EXERCISE GOAL: Please return every line of the records that contains the word "href".

DATA PROVIDED:
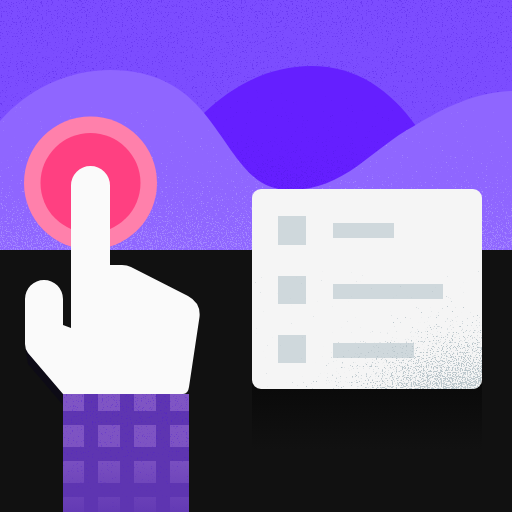
<!DOCTYPE html>
<html lang="en">
<head>
<meta charset="utf-8">
<title>Tap a list card</title>
<style>
:root {
  --sky: #7c4dff;
  --hill: #8f66ff;
  --hill-deep: #651fff;
  --ground: #111111;
  --ring: #ff80ab;
  --button: #ff4081;
  --hand: #fafafa;
  --sleeve: #5e35b1;
  --check: #8056c4;
  --card: #f5f5f5;
  --placeholder: #cfd8dc;
}
html, body { margin: 0; height: 100%; overflow: hidden; background: var(--ground); }
svg { display: block; width: 512px; height: 512px; }
.sky { fill: var(--sky); }
.hill { fill: var(--hill); }
.hill-deep { fill: var(--hill-deep); }
.ground { fill: var(--ground); }
.ring { fill: var(--ring); }
.button { fill: var(--button); }
.hand { fill: var(--hand); }
.sleeve { fill: var(--sleeve); }
.checks { fill: var(--check); }
.card { fill: var(--card); }
.placeholders { fill: var(--placeholder); }
</style>
</head>
<body>
<svg viewBox="0 0 512 512" role="img" aria-label="A hand pressing a round pink button beside a list card, with purple hills behind">
  <defs>
    <path id="left-hill" d="M0 121C28 89 68 70 110 70C154 70 183 87 204 113C235 151 248 190 290 190V250H0Z"/>
    <path id="right-hill" d="M290 190C345 190 371 149 414 126C445 107 477 92 512 91V250H290Z"/>
    <path id="middle-hill" d="M204 113C230 88 267 66 311 66C357 66 390 90 416 126L420 250H204Z"/>
    <rect id="card-shape" x="252" y="189" width="230" height="200" rx="9"/>
    <clipPath id="hills-clip"><use href="#left-hill"/><use href="#right-hill"/></clipPath>
    <clipPath id="middle-clip"><use href="#middle-hill"/></clipPath>
    <clipPath id="card-clip"><use href="#card-shape"/></clipPath>
    <clipPath id="sleeve-clip"><rect x="63" y="394" width="126" height="118"/></clipPath>

    <linearGradient id="sky-fade" x1="0" y1="0" x2="0" y2="1">
      <stop offset="0" stop-opacity=".22"/><stop offset="1" stop-opacity=".12"/>
    </linearGradient>
    <linearGradient id="low-fade" x1="0" y1="0" x2="0" y2="1">
      <stop offset="0" stop-opacity="0"/><stop offset=".5" stop-opacity=".1"/><stop offset="1" stop-opacity=".3"/>
    </linearGradient>
    <radialGradient id="corner-fade" gradientUnits="userSpaceOnUse" cx="0" cy="0" r="1" gradientTransform="translate(455 402) rotate(-12) scale(190 105)">
      <stop offset="0" stop-opacity=".42"/><stop offset=".35" stop-opacity=".3"/><stop offset="1" stop-opacity="0"/>
    </radialGradient>
    <linearGradient id="shirt-fade" x1="0" y1="0" x2="0" y2="1">
      <stop offset="0" stop-color="#5e35b1" stop-opacity="0"/><stop offset=".5" stop-color="#5e35b1" stop-opacity=".1"/><stop offset="1" stop-color="#5e35b1" stop-opacity=".85"/>
    </linearGradient>
    <linearGradient id="card-shadow" x1="0" y1="0" x2="0" y2="1">
      <stop offset="0" stop-color="#090909"/><stop offset="1" stop-color="#111111"/>
    </linearGradient>

    <filter id="grain-dark" x="0" y="0" width="1" height="1" color-interpolation-filters="sRGB">
      <feTurbulence type="fractalNoise" baseFrequency=".8" numOctaves="2" seed="4"/>
      <feColorMatrix values="0 0 0 0 0  0 0 0 0 0  0 0 0 0 0  0 0 0 1 0" result="noise"/>
      <feComposite in="noise" in2="SourceGraphic" operator="arithmetic" k2="1" k3="1"/>
      <feComponentTransfer result="specks"><feFuncA type="linear" slope="9" intercept="-7.4"/></feComponentTransfer>
      <feFlood flood-color="#4a16d8" flood-opacity=".35"/>
      <feComposite in2="specks" operator="in"/>
    </filter>
    <filter id="grain-light" x="0" y="0" width="1" height="1" color-interpolation-filters="sRGB">
      <feTurbulence type="fractalNoise" baseFrequency=".8" numOctaves="2" seed="9"/>
      <feColorMatrix values="0 0 0 0 0  0 0 0 0 0  0 0 0 0 0  0 0 0 1 0" result="noise"/>
      <feComposite in="noise" in2="SourceGraphic" operator="arithmetic" k2="1" k3="1"/>
      <feComponentTransfer result="specks"><feFuncA type="linear" slope="9" intercept="-7.2"/></feComponentTransfer>
      <feFlood flood-color="#b39dff" flood-opacity=".6"/>
      <feComposite in2="specks" operator="in"/>
    </filter>
    <filter id="grain-grey" x="0" y="0" width="1" height="1" color-interpolation-filters="sRGB">
      <feTurbulence type="fractalNoise" baseFrequency=".8" numOctaves="2" seed="2"/>
      <feColorMatrix values="0 0 0 0 0  0 0 0 0 0  0 0 0 0 0  0 0 0 1 0" result="noise"/>
      <feComposite in="noise" in2="SourceGraphic" operator="arithmetic" k2="1" k3="1"/>
      <feComponentTransfer result="specks"><feFuncA type="linear" slope="9" intercept="-7.2"/></feComponentTransfer>
      <feFlood flood-color="#b4c1c7" flood-opacity=".9"/>
      <feComposite in2="specks" operator="in"/>
    </filter>
  </defs>

  <g id="landscape">
    <rect class="sky" width="512" height="250"/>
    <rect width="512" height="250" fill="url(#sky-fade)" filter="url(#grain-dark)"/>
    <use class="hill-deep" href="#middle-hill"/>
    <g clip-path="url(#middle-clip)">
      <rect x="200" y="66" width="220" height="130" fill="url(#low-fade)" filter="url(#grain-dark)"/>
    </g>
    <use class="hill" href="#left-hill"/>
    <use class="hill" href="#right-hill"/>
    <g clip-path="url(#hills-clip)">
      <rect y="100" width="512" height="150" fill="url(#low-fade)" filter="url(#grain-light)"/>
    </g>
    <rect class="ground" y="250" width="512" height="262"/>
  </g>

  <g id="list-card">
    <rect x="252" y="380" width="230" height="70" fill="url(#card-shadow)"/>
    <use class="card" href="#card-shape"/>
    <g class="placeholders">
      <rect x="278" y="216" width="28" height="29"/>
      <rect x="333" y="223" width="61" height="15"/>
      <rect x="278" y="276" width="28" height="28"/>
      <rect x="333" y="284" width="110" height="15"/>
      <rect x="278" y="335" width="28" height="28"/>
      <rect x="333" y="343" width="81" height="15"/>
    </g>
    <g clip-path="url(#card-clip)">
      <rect x="252" y="270" width="230" height="120" fill="url(#corner-fade)" filter="url(#grain-grey)"/>
    </g>
  </g>

  <g id="tap-button">
    <circle class="ring" cx="90.5" cy="183" r="66.5"/>
    <circle class="button" cx="90.5" cy="183" r="50"/>
  </g>

  <g id="pressing-hand">
    <path d="M25 345L28 364L63 405V394Z" fill="#0d0b16"/>
    <g clip-path="url(#sleeve-clip)">
      <rect class="sleeve" x="63" y="394" width="126" height="118"/>
      <g class="checks">
        <g id="check-row">
          <rect x="62" y="425" width="22" height="22"/>
          <rect x="98" y="425" width="22" height="22"/>
          <rect x="134" y="425" width="22" height="22"/>
          <rect x="170" y="425" width="22" height="22"/>
        </g>
        <use href="#check-row" y="-36"/>
        <use href="#check-row" y="36"/>
        <use href="#check-row" y="72"/>
      </g>
      <rect x="63" y="394" width="126" height="118" fill="url(#sky-fade)" filter="url(#grain-dark)"/>
      <rect x="63" y="394" width="126" height="118" fill="url(#shirt-fade)"/>
    </g>
    <path class="hand" d="M71 185.500A19.500 19.500 0 0 1 110 185.500V265H122Q127 265 131 267L188 296Q201 303 199.500 317L189 387Q188 394 183 394H63L28 353Q25 349 25 344V299A19 19 0 0 1 63 299V325L71 328Z"/>
  </g>
</svg>
</body>
</html>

EXERCISE ANSWER:
    <clipPath id="hills-clip"><use href="#left-hill"/><use href="#right-hill"/></clipPath>
    <clipPath id="middle-clip"><use href="#middle-hill"/></clipPath>
    <clipPath id="card-clip"><use href="#card-shape"/></clipPath>
    <use class="hill-deep" href="#middle-hill"/>
    <use class="hill" href="#left-hill"/>
    <use class="hill" href="#right-hill"/>
    <use class="card" href="#card-shape"/>
        <use href="#check-row" y="-36"/>
        <use href="#check-row" y="36"/>
        <use href="#check-row" y="72"/>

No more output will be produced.